The democracy delusion.

Democracy is often presented as being beyond criticism. Indeed, it is surely something to unfailingly defend.
Yet, democracy has been questioned and criticised by some notable thinkers and political figures.

Perhaps the most cutting criticism is attributed to Winston Churchill who reportedly said:
“The best argument against democracy is a five-minute conversation with the average voter”.

I wonder if the great man was on to something?

It is the nature of democracy that the combined intellect of a diverse nation, from idiot to intellectual equips the collective decision maker with an IQ of around 100.

The irony being – who among them would knowingly vote for a decision maker with an IQ of 100?

Democracy in its various forms is undoubtedly flawed. Which is why it is administered sparingly to the masses,  and the will of the electorate, subject to varying interpretation by politicians and media commentariat alike.

Mark Twain, clearly understood this when he said:
“If voting made any difference they wouldn’t let us do it.”

Democracy, imperfect though it is, and tokenistic in its application, remains the bedrock of western society.
It affords the citizen a sense of belonging and a semblance of influence, together with a drum to beat and a sabre to rattle once every few years.

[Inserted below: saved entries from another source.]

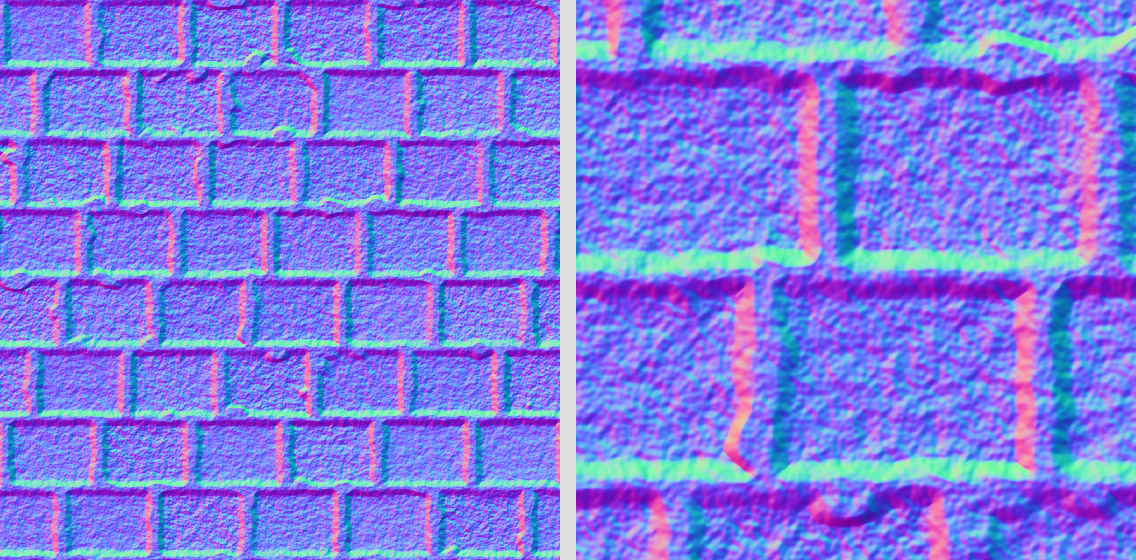
Left: the whole. Right: its middle third, enlarged.
A WebGL 2 fragment shader for this texture map:

```glsl
#version 300 es
precision highp float;

uniform vec2 u_resolution;
out vec4 fragColor;

vec2 hash2(vec2 p) {
    vec2 k = vec2(dot(p, vec2(127.1, 311.7)), dot(p, vec2(269.5, 183.3)));
    return fract(sin(k) * 43758.5);
}

float cornerSlope(vec2 cell, vec2 offset, float cells) {
    return dot(hash2(mod(cell, cells)) * 2.0 - 1.0, offset);
}

// Gradient noise that wraps over the unit square
float noise(vec2 uv, float cells) {
    vec2 p = uv * cells;
    vec2 i = floor(p), f = p - i;
    vec2 w = f * f * f * (f * (f * 6.0 - 15.0) + 10.0);
    vec2 e = vec2(1.0, 0.0);
    float low = mix(cornerSlope(i, f, cells), cornerSlope(i + e, f - e, cells), w.x);
    float high = mix(cornerSlope(i + e.yx, f - e.yx, cells), cornerSlope(i + 1.0, f - 1.0, cells), w.x);
    return mix(low, high, w.y);
}

float roundedBox(vec2 p, vec2 halfSize, float radius) {
    vec2 q = abs(p) - halfSize + radius;
    return length(max(q, 0.0)) + min(max(q.x, q.y), 0.0) - radius;
}

// Horizontal stagger of each course, bottom to top
const float stagger[8] = float[8](0.66, 0.06, 0.365, 0.67, 0.90, 0.21, 0.43, 0.01);

float wallHeight(vec2 uv) {
    // Uneven brick outlines
    vec2 p = uv - vec2(0.0, 0.003);
    p += 0.005 * vec2(noise(uv, 28.0), noise(uv + 0.37, 28.0));
    p += 0.0025 * vec2(noise(uv + 0.19, 110.0), noise(uv + 0.71, 110.0));

    // Six bricks across, eight courses up
    vec2 grid = p * vec2(6.0, 8.0);
    float row = mod(floor(grid.y), 8.0);
    grid.x -= stagger[int(row)];
    vec2 id = vec2(mod(floor(grid.x), 6.0), row);
    vec2 local = (fract(grid) - 0.5) / vec2(6.0, 8.0);
    vec2 rnd = hash2(id + 17.0);
    vec2 lean = hash2(id + 53.0) - 0.5;

    // Rounded brick with chipped edges
    float depth = -roundedBox(local, vec2(0.0790, 0.0612), 0.006 + 0.012 * rnd.x);
    depth -= 0.022 * rnd.y * smoothstep(0.12, 0.5, noise(uv + 0.53, 22.0));
    float face = smoothstep(0.0, 0.014, depth);
    float height = 0.0165 * face + 0.004 * smoothstep(0.0, 0.034, depth);
    height += face * 0.14 * dot(lean, local);

    // Stone grain, rougher on some bricks
    float grain = 0.25 * noise(uv, 56.0) / 56.0
                + 0.38 * noise(uv + 0.29, 120.0) / 120.0
                + 0.42 * noise(uv + 0.83, 236.0) / 236.0;
    return height + grain * mix(0.9, 0.8 + 0.5 * rnd.y, face);
}

void main() {
    vec2 uv = gl_FragCoord.xy / u_resolution;

    // Surface slope by central differences
    vec2 e = vec2(0.0008, 0.0);
    vec2 slope = vec2(wallHeight(uv + e) - wallHeight(uv - e),
                      wallHeight(uv + e.yx) - wallHeight(uv - e.yx)) / (2.0 * e.x);

    // Normal packed into colour, green pointing down
    vec3 normal = normalize(vec3(-slope.x, slope.y - 0.05, 1.0));
    fragColor = vec4(normal * 0.5 + 0.5, 1.0);
}
```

The one area of immutable political cross-party consensus is that democracy is great……provided it seems, that there’s not too much of it!